Data items:

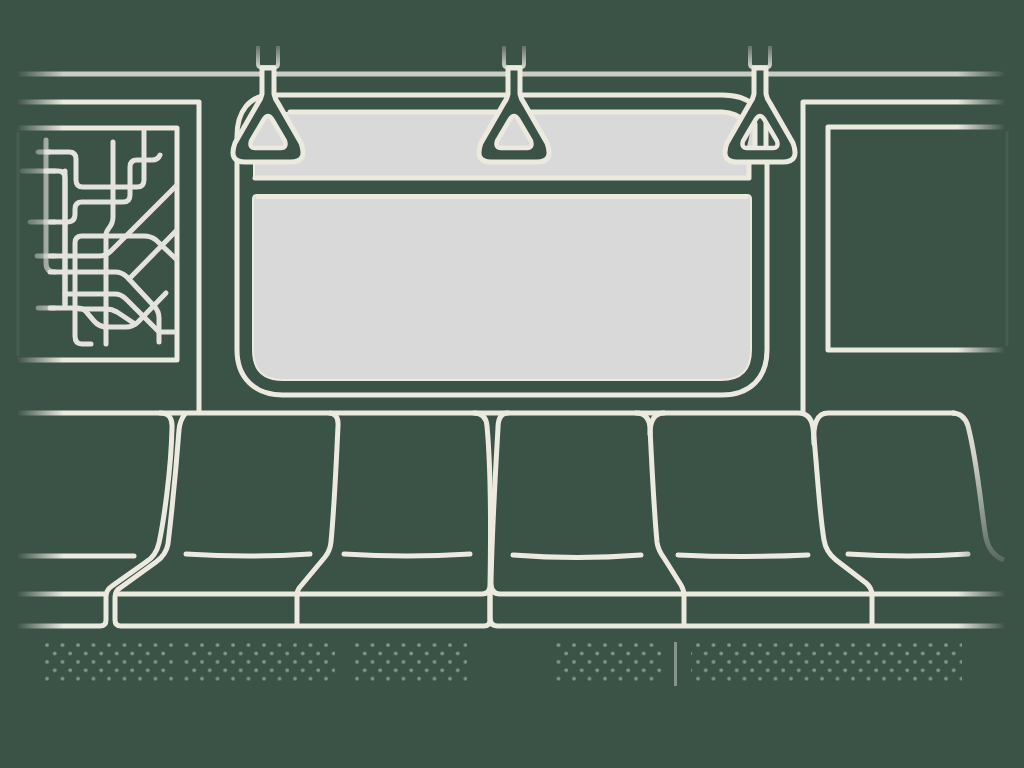
<!DOCTYPE html>
<html lang="en">
<head>
<meta charset="utf-8">
<title>Subway carriage interior</title>
<style>
:root {
  --wall: #3b5247;
  --line: #ece9df;
  --route: #e4e2dc;
  --rail: #c9cdc5;
  --glass: #d9d9d9;
  --vent: #87968b;
}
html, body { margin: 0; height: 100%; overflow: hidden; background: var(--wall); }
.carriage { display: block; width: 1024px; height: 768px; background: var(--wall); }
.line { fill: none; stroke: var(--line); stroke-width: 5; stroke-linecap: round; stroke-linejoin: round; }
.rail { stroke: var(--rail); }
.route { stroke: var(--route); }
.glass { fill: var(--glass); stroke: var(--line); stroke-width: 2; }
.grip { fill: var(--wall); stroke: var(--line); stroke-width: 5; stroke-linejoin: round; }
.hole { stroke: var(--line); stroke-width: 4.5; stroke-linejoin: round; }
.strap { fill: none; stroke-width: 4; stroke-linejoin: round; }
.vent-dot { fill: var(--vent); }
</style>
</head>
<body>
<svg class="carriage" viewBox="0 0 1024 768" width="1024" height="768" role="img" aria-label="Line drawing of a subway carriage with seats, a window, hand straps and a route map">
  <defs>
    <linearGradient id="edge-fade" gradientUnits="userSpaceOnUse" x1="0" y1="0" x2="1024" y2="0">
      <stop offset=".016" stop-color="#000"/>
      <stop offset=".062" stop-color="#fff"/>
      <stop offset=".935" stop-color="#fff"/>
      <stop offset=".982" stop-color="#000"/>
    </linearGradient>
    <mask id="edges" maskUnits="userSpaceOnUse" x="0" y="0" width="1024" height="768">
      <rect width="1024" height="768" fill="url(#edge-fade)"/>
    </mask>
    <linearGradient id="map-fade" gradientUnits="userSpaceOnUse" x1="18" y1="0" x2="85" y2="0">
      <stop offset="0" stop-color="#e4e2dc" stop-opacity=".1"/>
      <stop offset=".4" stop-color="#e4e2dc" stop-opacity=".6"/>
      <stop offset="1" stop-color="#e4e2dc"/>
    </linearGradient>
    <linearGradient id="strap-fade" gradientUnits="userSpaceOnUse" x1="0" y1="44" x2="0" y2="72">
      <stop offset="0" stop-color="#ece9df" stop-opacity=".15"/>
      <stop offset="1" stop-color="#ece9df"/>
    </linearGradient>
    <linearGradient id="seat-end-fade" gradientUnits="userSpaceOnUse" x1="0" y1="410" x2="0" y2="562">
      <stop offset="0" stop-color="#ece9df"/>
      <stop offset=".3" stop-color="#ece9df" stop-opacity=".85"/>
      <stop offset="1" stop-color="#ece9df" stop-opacity=".15"/>
    </linearGradient>
    <pattern id="vent-dots" patternUnits="userSpaceOnUse" x="43" y="641" width="15.5" height="16.8">
      <circle class="vent-dot" cx="4" cy="4" r="1.9"/>
      <circle class="vent-dot" cx="11.7" cy="12.4" r="1.9"/>
    </pattern>
    <g id="hand-strap">
      <path class="strap" stroke="url(#strap-fade)" d="M-10 46V64Q-10 67-7 67H7Q10 67 10 64V46"/>
      <path class="grip" d="M-6 68H6V94Q7 99 10 103L33 143Q40 162 23 162H-23Q-40 162-33 143L-10 103Q-7 99-6 94Z"/>
    </g>
    <path id="strap-hole" class="hole" d="M-4 119Q0 113 4 119L17 141Q19 148 13 148H-13Q-19 148-17 141Z"/>
  </defs>

  <g id="walls" mask="url(#edges)">
    <path class="line rail" d="M10 74H1014"/>
    <path class="line" d="M10 102H199V411"/>
    <path class="line" d="M1014 102H803V411"/>
    <path class="line" d="M10 128H177V360H10"/>
    <path class="line" d="M1014 127H828V350H1014"/>
  </g>
  <path d="M18 132V356M1007 131V346" stroke="#ece9df" stroke-opacity=".07" stroke-width="3"/>

  <g id="route-map" class="line route">
    <path d="M65 304V178Q65 171 58 171H46"/>
    <path d="M65 171V307"/>
    <path d="M47 152H69Q76 152 76 159V180Q76 187 83 187H137Q144 187 144 180V131"/>
    <path d="M113 142V217Q113 223 109 228T106 238V344"/>
    <path d="M160 155Q158 160 152 160H137Q130 160 130 167V195Q130 202 123 202H82Q75 202 75 209V214Q75 222 67 222H50"/>
    <path d="M91 344H82Q75 344 75 336V243Q75 236 82 236H144Q151 236 156 240L176 259"/>
    <path d="M176 186L111 251Q106 256 99 256H50"/>
    <path d="M176 231L129 279"/>
    <path d="M50 272H115Q122 272 127 277L154 306Q159 311 159 318V342"/>
    <path d="M65 294H115Q121 294 126 299L159 332H174"/>
    <path d="M50 308H78Q84 308 88 314L94 321Q99 327 107 327H126Q133 327 138 322L166 293"/>
    <path d="M79 309H106Q112 309 117 312L135 324"/>
    <g stroke="url(#map-fade)">
      <path d="M46 140V263Q46 272 55 272"/>
      <path d="M38 152.1L50 152M22 171.1L55 171M30 222.1L55 222M37 256.1L55 256M38 308.1L55 308"/>
    </g>
  </g>

  <g id="window">
    <path class="line" d="M237 152V350C237 378 255 395 283 395H722C750 395 767 378 767 350V136C767 110 750 95 722 95H272C249 95 237 112 237 136Z"/>
    <path class="glass" d="M254 178V125Q254 113 268 113H722Q749 113 749 140V178Z"/>
    <path class="line" stroke-width="4" d="M290 112H722Q737 113 744 121"/>
    <path class="line" d="M255 178H749V140"/>
    <path class="glass" stroke="none" d="M253 199Q253 195 257 195H747Q751 195 751 199V350Q751 380 721 380H283Q253 380 253 350Z"/>
    <path d="M256 197H748" stroke="#ece9df" stroke-width="4"/>
  </g>

  <g id="hand-straps">
    <g transform="translate(268 0)">
      <use href="#hand-strap"/>
      <use href="#strap-hole" fill="#d9d9d9"/>
    </g>
    <g transform="translate(514 0)">
      <use href="#hand-strap"/>
      <use href="#strap-hole" fill="#d9d9d9"/>
    </g>
    <g transform="translate(760 0)">
      <use href="#hand-strap"/>
      <path d="M-10 133L-4 122V147H-13Z" fill="#d9d9d9"/>
      <use href="#strap-hole" fill="none"/>
      <path class="line" d="M-5 124V147M6 124V147"/>
    </g>
  </g>

  <g id="seats" mask="url(#edges)">
    <g class="line">
      <path d="M10 413H160Q173 413 172 428C171 470 164 520 159 543Q156 556 146 562L112 586Q106 590 106 597V620Q106 626 100 626H10"/>
      <path d="M10 594H104"/>
      <path d="M160 413H328Q339 413 338 426C336 470 334 510 331 542Q330 551 325 557L300 587Q297 590 297 596V625"/>
      <path d="M185 414Q180 420 179 430C176 470 172 510 168 544Q166 555 156 562L120 588Q115 591 115 597V620Q115 626 121 626H484Q490 626 490 620V594"/>
      <path d="M118 594H482Q490 594 490 585C491 530 491 470 487 426Q486 413 474 413H330"/>
      <path d="M474 413H636Q649 413 650 428C652 470 654 510 657 542Q658 550 664 558L681 585Q684 590 684 596V625"/>
      <path d="M508 413Q498 413 498 428C495 480 492 530 491 583Q491 594 500 594H1014"/>
      <path d="M490 594V618Q490 626 498 626H1014"/>
      <path d="M636 413H798Q811 413 813 428C817 465 819 510 824 540Q826 552 836 560L866 583Q872 588 872 595V625"/>
      <path d="M650 434Q650 413 664 413"/>
      <path d="M814 444Q812 413 828 413H954"/>
      <path d="M10 556H134"/>
      <path d="M186 554Q248 558 310 554"/>
      <path d="M344 554Q407 558 470 554"/>
      <path d="M513 555Q577 560 641 555"/>
      <path d="M678 555Q743 558 808 555"/>
      <path d="M848 554Q908 558 968 554"/>
    </g>
  </g>
  <path d="M952 413Q964 413 968 426C978 465 981 510 986 538Q990 555 1004 560" fill="none" stroke="url(#seat-end-fade)" stroke-width="5"/>

  <g id="floor-vents" fill="url(#vent-dots)">
    <rect x="43" y="641" width="132" height="41"/>
    <rect x="182" y="641" width="153" height="41"/>
    <rect x="353" y="641" width="114" height="41"/>
    <rect x="555" y="641" width="107" height="41"/>
    <rect x="691" y="641" width="271" height="41"/>
    <line x1="675.5" y1="642" x2="675.5" y2="686" stroke="#87968b" stroke-width="3"/>
  </g>
</svg>
</body>
</html>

WORK INSTRUCTIONS. Above are some lines. Repeat exactly, and only, those from the line that has "186L111 251Q106 256" through the line that has "152V350C237 378 255".

EXERCISE RESULT.
    <path d="M176 186L111 251Q106 256 99 256H50"/>
    <path d="M176 231L129 279"/>
    <path d="M50 272H115Q122 272 127 277L154 306Q159 311 159 318V342"/>
    <path d="M65 294H115Q121 294 126 299L159 332H174"/>
    <path d="M50 308H78Q84 308 88 314L94 321Q99 327 107 327H126Q133 327 138 322L166 293"/>
    <path d="M79 309H106Q112 309 117 312L135 324"/>
    <g stroke="url(#map-fade)">
      <path d="M46 140V263Q46 272 55 272"/>
      <path d="M38 152.1L50 152M22 171.1L55 171M30 222.1L55 222M37 256.1L55 256M38 308.1L55 308"/>
    </g>
  </g>

  <g id="window">
    <path class="line" d="M237 152V350C237 378 255 395 283 395H722C750 395 767 378 767 350V136C767 110 750 95 722 95H272C249 95 237 112 237 136Z"/>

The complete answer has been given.